What is peer review? It is a process by which recognized scholars in a field evaluate books or articles to determine if they meet academic standards for publication. When a journal or a university press receives a manuscript, the editor will generally make an initial evaluation, and then pass it on to two or three other scholars for their judgment. If everyone agrees that a paper should or should not be published, that evaluation is generally accepted by the editor. If, however, a paper receives mixed reviews, an additional reviewer is sometimes requested. In the end, the board of editors make the final decision about publication. In a sense publication in a peer-reviewed journal means that a paper has achieved a minimum standard of academic rigor.
Peer reviewers will sometimes accept a paper even when they disagree with its conclusions, if the paper is well researched, reasoned, and written. That a paper is rejected by peer reviewers does not necessarily mean its thesis is incorrect. Likewise, that a paper is accepted by peer reviewers it doesn’t necessarily mean its thesis is correct. This can be demonstrated by studying the phenomena of paradigm shifts that occasionally occur as once accepted academic dogmas are overthrown by new ideas.
Professor Jenkins, along with many other critics of the historicity of the Book of Mormon, claim that the absence of Book of Mormon related publications in the leading academic journals on Mesoamerican history and archaeology demonstrates that the Book of Mormon should not be taken seriously because the editors of those journals do not take it seriously. This argument is fallacious. First of all, it is a form of the fallacy of the argument from authority. More importantly, however, the truth is that most Mesoamericanists are not qualified to pass a scholarly judgement on the Book of Mormon.
I readily agree with Jenkins that non-Mormon Mesoamericanists do not accept the historicity of the Book of Mormon. However, this fact needs to be unpacked to correctly understand its implications. I maintain that he vast majority of Mesoamericanists have never read the Book of Mormon. (I’ve talked to several colleagues who say they know of three non-Mormon Mesoamericanists who have read the Book of Mormon.) Furthermore, the vast majority that have read it have not read it with any degree of open-minded scholarly seriousness. Finally, even those few who have read it seriously are generally unfamiliar with the scholarly literature in the field. The reality is that until secular Mesoamericanists are willing to seriously study (not just superficially read) the Book of Mormon, and respectfully engage LDS scholarship on the Book of Mormon, their opinions are uninformed.
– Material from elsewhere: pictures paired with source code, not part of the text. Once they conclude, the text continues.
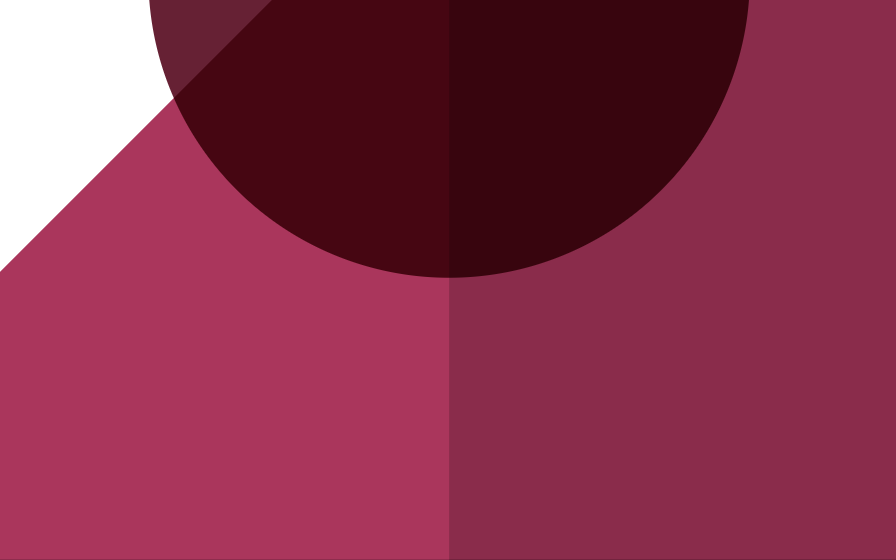
Reproduce this background procedurally as a Shadertoy shader.

```glsl
#define FOLD_X 0.802
#define FOLD_SHADE 0.81
#define DISC_CENTER vec2(0.802, 1.041)
#define DISC_RADIUS 0.537
#define CORNER_OFFSET 0.5146
#define BASE_EDGE 0.0015
#define ROSE vec3(0.668, 0.212, 0.361)
#define WINE vec3(0.273, 0.024, 0.070)
#define PLUM vec3(0.400, 0.130, 0.204)

// Coverage of a shape from its signed distance, negative inside
float coverage(float dist, float pixel) {
    return clamp(0.5 - dist / pixel, 0.0, 1.0);
}

void mainImage(out vec4 fragColor, in vec2 fragCoord) {
    float pixel = 1.0 / iResolution.y;
    vec2 p = fragCoord * pixel;

    // Masks: folded right half, cut corner, hanging disc
    float fold = coverage(FOLD_X - p.x, pixel);
    float corner = coverage((CORNER_OFFSET + p.x - p.y) * inversesqrt(2.0), pixel);
    float disc = coverage(length(p - DISC_CENTER) - DISC_RADIUS, pixel);

    // The disc tints both the paper and the exposed corner
    float shade = mix(1.0, FOLD_SHADE, fold);
    vec3 paper = mix(ROSE * shade, vec3(1.0), corner);
    vec3 tinted = mix(WINE * shade, PLUM, corner);
    vec3 color = mix(paper, tinted, disc);

    // Faint dark rim along the base
    color *= 1.0 - 0.2 * coverage(p.y - BASE_EDGE, pixel);

    fragColor = vec4(color, 1.0);
}
```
It is a prejudice rather than a critical judgment. I don’t think its too much to ask for them to not make dogmatic uninformed assertions about the historicity of the Book of Mormon if they haven’t even read the book or engaged LDS scholarship on the matter.
Which brings us to peer review. The peer review of manuscripts in ancient Book of Mormon studies cannot be undertaken by scholars who: 1- have not read the Book of Mormon at all, 2- are not familiar with the scholarly literature on the topic, and 3- do not have a publication track record in the field. These are the standard minimal academic requirements when selecting a scholar to do a peer review. No one would ever dream of asking a scholar who doesn’t know Italian and has never read Dante and to peer review an article on Dante’s Divine Comedy. Imagine if someone claimed that only people who have never read Dante should be the gatekeepers of what is authentic Dante scholarship. The academy would view such a position as utterly preposterous. Yet this is exactly what Jenkins (and his supporters) are asking us to do in ancient Book of Mormon studies. The vast majority of Mesoamericanists are not qualified to peer review papers field of ancient Book of Mormon studies. (This is not in any way meant to deny their manifest qualifications to do Mesoamerican studies.)
Paradoxically, the only journals in the field of ancient Book of Mormon studies which actually do authentic and rigorous peer review were published by classic FARMS: The Journal of Book of Mormon Studies, the Review of Books on the Book of Mormon. To them can now be added Interpreter. I know this because I have occasionally served as editor and peer reviewer for those publications. They use precisely the same process used by any other academic journal.
Rhetorically speaking, the “peer review” argument used by critics of the Book of Mormon is, in fact, designed to stifle discussion rather than expand and enhance it. When an LDS scholar makes an argument about Book of Mormon historicity, and the non-Mormon critic responds “that wasn’t published in a non-Mormon peer reviewed journal” that claim is intended to end the debate. The critic thereafter believes he does not have to actually examine the evidence and analysis on the issue. For that critic this claim ends the debate by fiat, and in his mind he has won. In reality it is merely a rhetorical ploy.